Deploying Server Certificates Overview
Updated: June 17, 2009
Applies To: Windows Server 2008 R2
You can use this guide to install Active Directory® Certificate Services (AD CS) as an Enterprise root certification authority (CA) and to enroll a server certificate to servers running Network Policy Server (NPS), Routing and Remote Access service (RRAS), or both NPS and RRAS.
If you deploy certificate-based authentication, servers running NPS and RRA are required to use a server certificate to prove their identities to client computers that are attempting to connect to the network.
The process of configuring NPS and RRAS server certificate enrollment occurs in these stages:
Install the AD CS server role. This step is required only if you have not already deployed a certification authority (CA) on your network.
Configure a server certificate template. The CA issues certificates based on a certificate template, so you must configure the template for the server certificate before the CA can issue a certificate.
Configure server certificate autoenrollment in Group Policy. When you configure autoenrollment, all servers running NPS, RRAS, or both on your network will automatically receive a server certificate when Group Policy on the server is refreshed. If you add more servers later, they will automatically receive a server certificate, too.

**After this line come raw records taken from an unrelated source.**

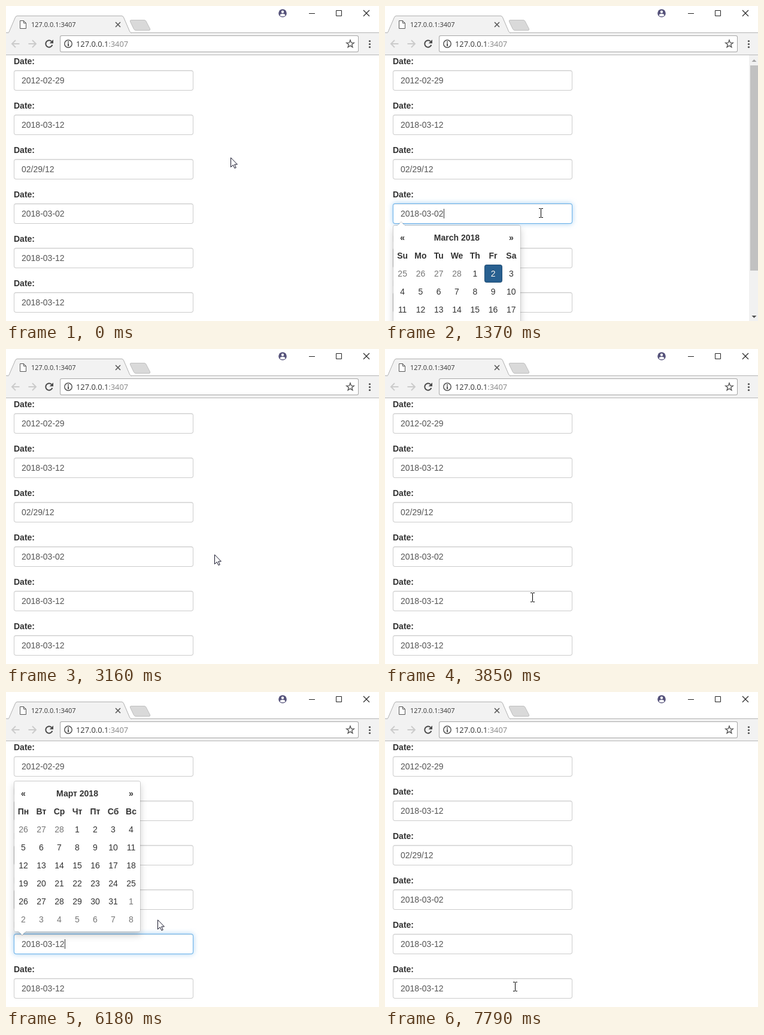
Write an HTML page with a canvas that moves like this. It is 623 px wide and 525 px high and loops after 8 s.

```html
<!DOCTYPE html>
<html lang="en">
<head>
<meta charset="utf-8">
<title>Date inputs</title>
<style>
html, body { margin: 0; width: 100%; height: 100%; overflow: hidden; background: #fff; }
canvas { display: block; }
</style>
</head>
<body>
<canvas id="stage" width="623" height="525"></canvas>
<script>
const ctx = document.getElementById('stage').getContext('2d');
const LOOP = 8000, STEP = 77;
const PAGE = '14px "Liberation Sans", Arial, sans-serif';
const BOLD = 'bold ' + PAGE;
const UI = '"Open Sans", "Noto Sans", sans-serif';

const dates = ['2012-02-29', '2018-03-12', '02/29/12', '2018-03-02', '2018-03-12', '2018-03-12'];
const inputTop = i => 107 + 74 * i;

// Pointer legs: start time, number of steps, destination
const legs = [
  [440, 10, 260, 345],
  [1770, 9, 351, 340],
  [3160, 10, 243, 416],
  [4790, 1, 243, 417],
  [5550, 9, 253, 379],
  [7020, 11, 217, 491]
];

// Each visit to a field: popup span, glow ramps, caret switch times
const visits = [
  { field: 3, open: 1210, close: 2930, glowIn: 1210, glowOut: 2860, caret: [1210, 1770, 2300, 2840] },
  { field: 4, open: 4080, close: 6580, glowIn: 4010, glowOut: 6565, caret: [4080, 4620, 5170, 5700, 6175, 6580] }
];

const calendars = {
  3: { top: 365, cell: 212 / 7, title: 'March 2018', days: 'Su Mo Tu We Th Fr Sa', lead: 4, prev: 28, rows: 6, active: 2, below: true },
  4: { top: 148, cell: 30, title: 'Март 2018', days: 'Пн Вт Ср Чт Пт Сб Вс', lead: 3, prev: 28, rows: 6, below: false }
};

const clamp = v => Math.max(0, Math.min(1, v));
const smooth = p => p * p * (3 - 2 * p);

function box(x, y, w, h, r) {
  const p = new Path2D();
  p.roundRect(x, y, w, h, r);
  return p;
}

function rect(x, y, w, h, color) {
  ctx.fillStyle = color;
  ctx.fillRect(x, y, w, h);
}

function disc(x, y, r, color) {
  ctx.fillStyle = color;
  ctx.beginPath();
  ctx.arc(x, y, r, 0, 7);
  ctx.fill();
}

function shape(d, fill, stroke, width = 1) {
  const p = new Path2D(d);
  if (fill) { ctx.fillStyle = fill; ctx.fill(p); }
  if (stroke) { ctx.strokeStyle = stroke; ctx.lineWidth = width; ctx.stroke(p); }
}

function text(s, x, y, font, color, align = 'left') {
  ctx.font = font;
  ctx.fillStyle = color;
  ctx.textAlign = align;
  ctx.fillText(s, x, y);
}

function drawWindow() {
  rect(0, 0, 623, 82, '#fff');
  rect(0, 44, 623, 37, '#f2f2f2');
  rect(0, 44, 623, 1, '#b4b4b4');
  rect(0, 81, 623, 1, '#b6b6b6');

  // Tab strip
  shape('M3.5 45C5 44 5.5 42 6 41L15.5 19Q16.5 16.5 19 16.5H193Q195.5 16.5 196.5 19L206 41C206.5 42 207 44 209.5 45', '#f2f2f2', '#b0b0b0');
  shape('M209 23.5H231Q233 23.5 234 25.5L240.5 38Q241.5 40.5 239 40.5H217Q214.5 40.5 213.5 38.5L207.5 26Q206.5 23.5 209 23.5Z', '#d9d9d9', '#bfbfbf');
  shape('M23.5 24.5H29.5L33.5 28.5V37.5H23.5ZM29.5 24.5V28.5H33.5', '#fff', '#555');
  text('127.0.0.1:3407', 42, 35, '11px ' + UI, '#333');
  shape('M183 27L191 35M191 27L183 35', null, '#5a5a5a', 1.7);

  // Window buttons
  disc(462, 12, 6.8, '#55527a');
  disc(462, 9.7, 2.2, '#fff');
  ctx.beginPath();
  ctx.ellipse(462, 15.2, 4.2, 2.1, 0, 0, 7);
  ctx.fill();
  rect(506, 12, 10, 1, '#222');
  shape('M551.5 7.5H560.5V16.5H551.5Z', null, '#222');
  shape('M597 7L607 17M607 7L597 17', null, '#222', 1.1);

  // Toolbar
  shape('M10 63H22.5M16 57L10 63L16 69', null, '#cbcbcb', 1.9);
  shape('M37.5 63H50M44 57L50 63L44 69', null, '#cbcbcb', 1.9);
  ctx.beginPath();
  ctx.arc(72, 63, 5.7, 0.35, 5.5);
  ctx.strokeStyle = '#484848';
  ctx.lineWidth = 2;
  ctx.stroke();
  shape('M79 56V62.3H72.7Z', '#484848');
  ctx.fillStyle = '#a6a6a6';
  ctx.fill(box(90, 49, 499, 28, 3));
  ctx.fillStyle = '#fff';
  ctx.fill(box(91, 50, 497, 26, 2));
  ctx.beginPath();
  ctx.arc(104, 63, 6.2, 0, 7);
  ctx.strokeStyle = '#555';
  ctx.lineWidth = 1.5;
  ctx.stroke();
  rect(103, 59, 2, 2, '#555');
  rect(103, 62, 2, 5, '#555');
  const urlFont = '12.85px ' + UI;
  text('127.0.0.1', 117, 68, urlFont, '#333');
  text(':3407', 117 + ctx.measureText('127.0.0.1').width, 68, urlFont, '#858585');

  ctx.beginPath();
  for (let i = 0; i < 10; i++) {
    const r = i % 2 ? 2.8 : 6.6, a = i * Math.PI / 5 - Math.PI / 2;
    ctx.lineTo(575 + r * Math.cos(a), 63.4 + r * Math.sin(a));
  }
  ctx.closePath();
  ctx.strokeStyle = '#555';
  ctx.lineWidth = 1.4;
  ctx.stroke();
  for (const y of [58, 63, 68]) disc(607.5, y + 0.5, 1.6, '#505050');
}

function drawField(i, glow) {
  const y = inputTop(i), outer = box(13, y, 300, 34, 4);
  text('Date:', 13, y - 10, BOLD, '#333');
  const mix = (a, b) => Math.round(a + (b - a) * glow);
  ctx.save();
  ctx.shadowBlur = 8;
  ctx.shadowColor = `rgba(102,175,233,${0.6 * glow})`;
  ctx.fillStyle = `rgb(${mix(204, 102)},${mix(204, 175)},${mix(204, 233)})`;
  ctx.fill(outer);
  ctx.restore();
  ctx.fillStyle = '#fff';
  ctx.fill(box(14, y + 1, 298, 32, 3));
  rect(15, y + 1, 296, 1, 'rgba(0,0,0,.06)');
  rect(15, y + 2, 296, 1, 'rgba(0,0,0,.02)');
  text(dates[i], 26, y + 22, PAGE, '#555');
}

function drawScrollbar() {
  rect(608, 82, 15, 443, '#f1f1f1');
  rect(610, 99, 13, 342, '#c1c1c1');
  shape('M612.5 93L616.5 89L620.5 93Z', '#a3a3a3');
  shape('M612.5 516L616.5 520L620.5 516Z', '#505050');
}

function drawCalendar(c) {
  const width = c.cell * 7, height = (c.rows + 2) * 30 + 10;
  const outer = box(13, c.top, width + 2, height + 2, 4);
  const inner = box(14, c.top + 1, width, height, 3);

  ctx.save();
  const outside = new Path2D();
  outside.rect(0, 0, 623, 700);
  outside.addPath(outer);
  ctx.clip(outside, 'evenodd');
  ctx.shadowColor = 'rgba(0,0,0,.175)';
  ctx.shadowBlur = 12;
  ctx.shadowOffsetY = 6;
  ctx.fillStyle = '#fff';
  ctx.fill(outer);
  ctx.restore();

  const ring = new Path2D(outer);
  ring.addPath(inner);
  ctx.fillStyle = 'rgba(0,0,0,.2)';
  ctx.fill(ring, 'evenodd');
  ctx.fillStyle = '#fff';
  ctx.fill(inner);

  const edge = c.below ? c.top + 1 : c.top + 1 + height;
  const dir = c.below ? -1 : 1;
  shape(`M20 ${edge}L27 ${edge + 7 * dir}L34 ${edge}Z`, 'rgba(0,0,0,.2)');
  shape(`M21 ${edge}L27 ${edge + 6 * dir}L33 ${edge}Z`, '#fff');
  rect(21, c.below ? edge - 1 : edge, 12, 1, '#fff');

  const colX = i => 14 + c.cell * (i + 0.5);
  const rowY = r => c.top + 26 + 30 * r;
  text('«', colX(0), rowY(0), BOLD, '#333', 'center');
  text(c.title, colX(3), rowY(0), BOLD, '#333', 'center');
  text('»', colX(6), rowY(0), BOLD, '#333', 'center');
  c.days.split(' ').forEach((d, i) => text(d, colX(i), rowY(1), BOLD, '#333', 'center'));

  for (let k = 0; k < c.rows * 7; k++) {
    const day = k - c.lead + 1, x = colX(k % 7), y = rowY(2 + Math.floor(k / 7));
    const inMonth = day >= 1 && day <= 31;
    const label = day < 1 ? c.prev + day : inMonth ? day : day - 31;
    const active = inMonth && day === c.active;
    if (active) {
      const left = Math.round(x - 15);
      ctx.fillStyle = '#204d74';
      ctx.fill(box(left, y - 20, 30, 30, 4));
      ctx.fillStyle = '#286090';
      ctx.fill(box(left + 1, y - 19, 28, 28, 3));
      text(label, x, y - 1, PAGE, 'rgba(0,0,0,.25)', 'center');
    }
    text(label, x, y, PAGE, active ? '#fff' : inMonth ? '#333' : '#777', 'center');
  }
}

function pointerAt(t) {
  let x = 375, y = 252;
  for (const [start, steps, toX, toY] of legs) {
    if (t < start) break;
    const p = smooth(clamp((Math.floor((t - start) / STEP) + 1) / steps));
    x += (toX - x) * p;
    y += (toY - y) * p;
  }
  return [Math.round(x), Math.round(y)];
}

function drawPointer(x, y) {
  const overField = x >= 13 && x < 313 && dates.some((_, i) => y >= inputTop(i) && y < inputTop(i) + 34);
  ctx.save();
  if (overField) {
    ctx.translate(x - 3, y - 8);
    for (const row of [0, 15]) {
      rect(0, row, 3, 1, '#000');
      rect(4, row, 3, 1, '#000');
    }
    rect(3, 1, 1, 14, '#000');
  } else {
    ctx.translate(x, y);
    shape('M.5 .8V16.5L4.3 12.9L6.9 18.4L9.2 17.4L6.7 12H11.4Z', '#fff', '#15152a');
  }
  ctx.restore();
}

function draw(t) {
  rect(0, 0, 623, 525, '#fff');
  const glowOf = v => smooth(clamp((t - v.glowIn) / 150)) - smooth(clamp((t - v.glowOut) / 150));
  dates.forEach((_, i) => {
    const visit = visits.find(v => v.field === i);
    drawField(i, visit ? glowOf(visit) : 0);
  });
  for (const v of visits) {
    if (v.caret.filter(s => s <= t).length % 2) rect(98, inputTop(v.field) + 9, 1, 16, '#333');
    if (t < v.open || t >= v.close) continue;
    drawCalendar(calendars[v.field]);
    if (calendars[v.field].below) drawScrollbar();
  }
  drawWindow();
  drawPointer(...pointerAt(t));
}

const began = performance.now();
function tick() {
  draw((performance.now() - began) % LOOP);
  requestAnimationFrame(tick);
}
tick();
</script>
</body>
</html>
```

Refresh Group Policy on servers running NPS and RRAS. When Group Policy is refreshed, the servers receive two certificates. One certificate is the server certificate, which is based on the template that you configured in the previous step. This certificate is used by the server to prove its identity to client computers that attempt to connect to your network. The other certificate is the CA's certificate, which is automatically installed in the Trusted Root Certification Authorities certificate store. The server uses this certificate to determine whether to trust certificates it receives from other computers. For example, if you deploy EAP-TLS, client computers use a certificate to prove their identities to the server running NPS. When the server receives a certificate from a client computer, trust for the certificate is established because NPS has the issuing CA certificate in its own Trusted Root Certification Authorities certificate store.